A few years ago, San Juan County adopted a junk ordinance designed to get old cars and other eyesores out of the front yards of homeowners in unincorporated areas of the County. The Rio Grande Foundation weighed in and supported the ordinance in part because of the safety concerns associated with having junk strew about with nothing to stop small children or others from wandering into danger. The unsightly nature of junk strewn about in plainly visible areas further bolstered the case for such reasonable rules.
Now, we see that San Juan's County Commission is considering taking land use regulations a great deal further by zoning a large portion of the County. We believe that zoning is fraught with problems and that the introduction of zoning has inherent, negative impacts on both private property rights and freedom. Rather than zoning, we believe that the traditional standard of "measurable and tangible harm" is the best way to mitigate disputes among neighbors.
For starters, a brief history of zoning is in order. Like so many policies that infringe upon our freedom today (the income tax, for example), widespread use of zoning arose out the "progressive" era of the early 1900s. As land-use expert Samuel Staley notes, "the political climate of the era provided the context for zoning and helps explain the rapid increase of zoning and urban planning more generally throughout the United States…Rather than letting private markets decide what housing should be built, at what heights, at what densities, and where, the 'community' would decide."
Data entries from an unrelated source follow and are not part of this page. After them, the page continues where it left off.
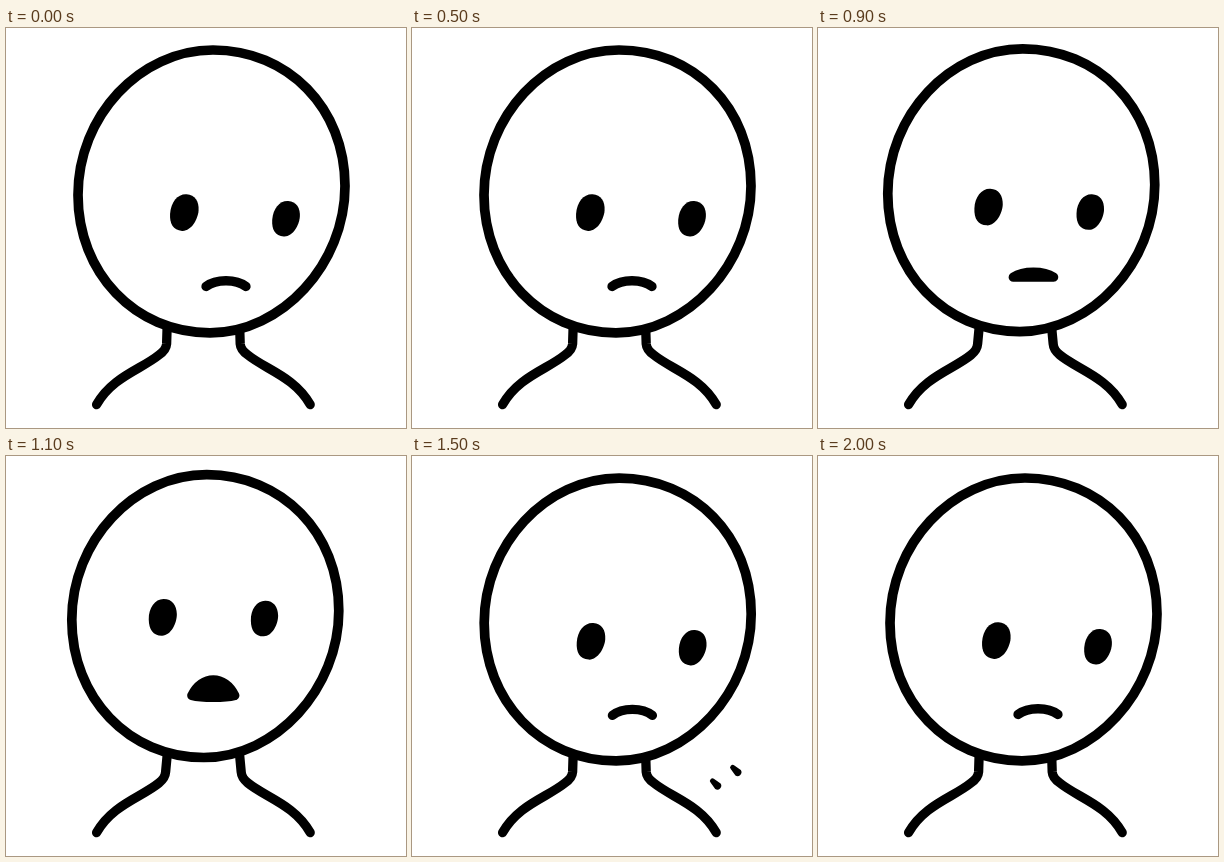
Recreate the animation shown at these times as an HTML page. Size 400x400 px, loop 2.1 s.

```html
<!DOCTYPE html>
<html lang="en">
<head>
<meta charset="utf-8">
<title>Sighing figure</title>
<style>
  html, body { margin: 0; width: 100%; height: 100%; overflow: hidden; background: #fff; }
  svg { display: block; width: 100vw; height: 100vh; }
  .line { fill: none; stroke: #000; stroke-width: 9.3; stroke-linecap: round; stroke-linejoin: round; }
  #head { fill: #fff; stroke-width: 9.7; }
  #mouth { fill: #000; }
</style>
</head>
<body>
<svg viewBox="0 0 400 400">
  <defs>
    <path id="eye" d="M-14.1 2C-14.1 -10 -7.5 -18.4 1 -18.4S14.1 -12 14.1 -3S8 18.4 -1 18.4S-14.1 12 -14.1 2Z"/>
    <path id="puff" d="M-4.3 -.6A2.5 2.5 0 0 1 -.8 -4.2L5.6 .2A3.9 3.9 0 0 1 .2 5.6Z"/>
  </defs>
  <path id="neckL" class="line"/>
  <path id="neckR" class="line"/>
  <path id="head" class="line" d="M72 167C72 88 134 22 207 22C282 22 339 80 339 158C339 236 276 304.8 204 304.8C129 304.8 72 245 72 167Z"/>
  <use id="eyeL" href="#eye"/>
  <use id="eyeR" href="#eye"/>
  <path id="mouth" class="line"/>
  <g id="puffs">
    <use href="#puff" x="307" y="331.3"/>
    <use href="#puff" x="327.2" y="317.8"/>
  </g>
</svg>
<script>
const LOOP = 2100, STEP = 100;
const el = id => document.getElementById(id);
const set = (id, name, value) => el(id).setAttribute(name, value);
const clamp = (v, lo, hi) => Math.min(hi, Math.max(lo, v));
const ramp = (t, from, to) => clamp((t - from) / (to - from), 0, 1);
const easeIn = p => p * p;
const easeOut = p => p * (2 - p);

// breath: 0 at rest, 1 fully inhaled, slightly below 0 during the sigh
const SAG = 0.16;
const breathAt = t => easeIn(ramp(t, 600, 1100))
  - (1 + SAG) * easeOut(ramp(t, 1300, 1600))
  + SAG * ramp(t, 1700, 2000);

function neck(side, slant) {
  const x = d => 197.4 + side * d;
  const low = 36.8 + slant;
  return `M${x(36.3)} 300L${x(low)} 316Q${x(low + 0.4)} 322 ${x(44.5)} 327` +
    `C${x(61.5)} 341 ${x(91.5)} 349 ${x(106.8)} 376.6`;
}

function mouth(b) {
  const x = 220 - 12.7 * b, y = 258.5 - 30 * b + 11 * b * b;
  const up = 7.7 - 12.4 * b + 25.6 * b * b;
  const low = Math.min(up, Math.max(-2.5, 7.7 - 21 * b));
  const half = 20 + 1.5 * b * b;
  const l = x - half, r = x + half, cl = l + 10, cr = r - 10;
  return `M${l} ${y}C${cl} ${y - up} ${cr} ${y - up} ${r} ${y}` +
    `C${cr} ${y - low} ${cl} ${y - low} ${l} ${y}Z`;
}

function draw(t) {
  const b = breathAt(t);
  const rise = b > 0 ? b ** 1.4 : b;
  const eye = (x, y, lift, size) =>
    `translate(${x - 21.5 * b} ${y - lift * rise}) rotate(${4 - 5 * b}) scale(${size})`;

  set('head', 'transform', `translate(${-6.2 * b} ${-3.3 * b})`);
  set('eyeL', 'transform', eye(178.3, 184.6, 23.3, 1));
  set('eyeR', 'transform', eye(280, 190.8, 28.3, 0.97));
  set('mouth', 'd', mouth(b));

  const slant = clamp(3 * b, 0, 1);
  set('neckL', 'd', neck(-1, slant));
  set('neckR', 'd', neck(1, slant));

  const drift = (t - 1700) / 50;
  set('puffs', 'visibility', t >= 1500 && t <= 1700 ? 'visible' : 'hidden');
  set('puffs', 'transform', `translate(${drift} ${drift})`);
}

const start = performance.now();
function tick(now) {
  const t = Math.max(0, now - start) % LOOP;
  draw(Math.floor(t / STEP) * STEP);
  requestAnimationFrame(tick);
}
draw(0);
requestAnimationFrame(tick);
</script>
</body>
</html>
```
Philosophically-speaking, zoning collectivizes property rights. It establishes what kinds of homes can be built, their size, sometimes even their outward appearance, and the density of neighborhoods. Similarly, zones determine where businesses can locate. Proposals to develop property for uses not designated by the zoning code required an amendment to the zoning map or plan.
Zoning implicitly politicizes all land use by involving the "community" in a decision that should be made privately or with the involvement of neighbors. The decision to "grandfather" a use (such as your home) is a political decision, not one based on private property rights. In fact there is no enforceable individual property or civil right to land use under zoning; courts have routinely upheld the legal right of cities to rezone properties regardless of the wishes of individual property owners. Citizens can object as a matter of due process but cannot challenge the substance of the regulation itself, which is presumed to serve the general welfare of the community. Zoning establishes a legal entitlement granted by government to use property in designated ways.
In other words, the adoption of zoning inherently shifts property rights from the individual to the collective. And, while all major New Mexico cities and many unincorporated areas of New Mexico have zoning laws, this does not mean that zoning is good policy either from the perspective of property rights or economic growth. In fact, Houston, America's fourth most populous city, not only lacks zoning, but provides a useful example of how lacking bureaucratic control over land-use policies can be a competitive advantage. By avoiding zoning Houston is able to dramatically speed up the approval process while ensuring the land market responds effectively to economic trends.
Under conventional zoning securing a rezoning for a major project can take years. In Houston substantial developments such as multifamily housing can be approved through the performance-approval system and be fully constructed within a year. This flexibility has allowed Houston to be the leading job-producing city in America and the lowest living costs of any major metro (according to Business Insider).
With only six percent of San Juan County privately-owned, having maximum flexibility in land-use policies is especially important for the County's future if it is to grow and generate jobs and economic growth for the Four Corners area. After all, if Houston can survive and thrive without zoning, clearly San Juan County can do the same.
Paul Gessing is the President of New Mexico's Rio Grande Foundation.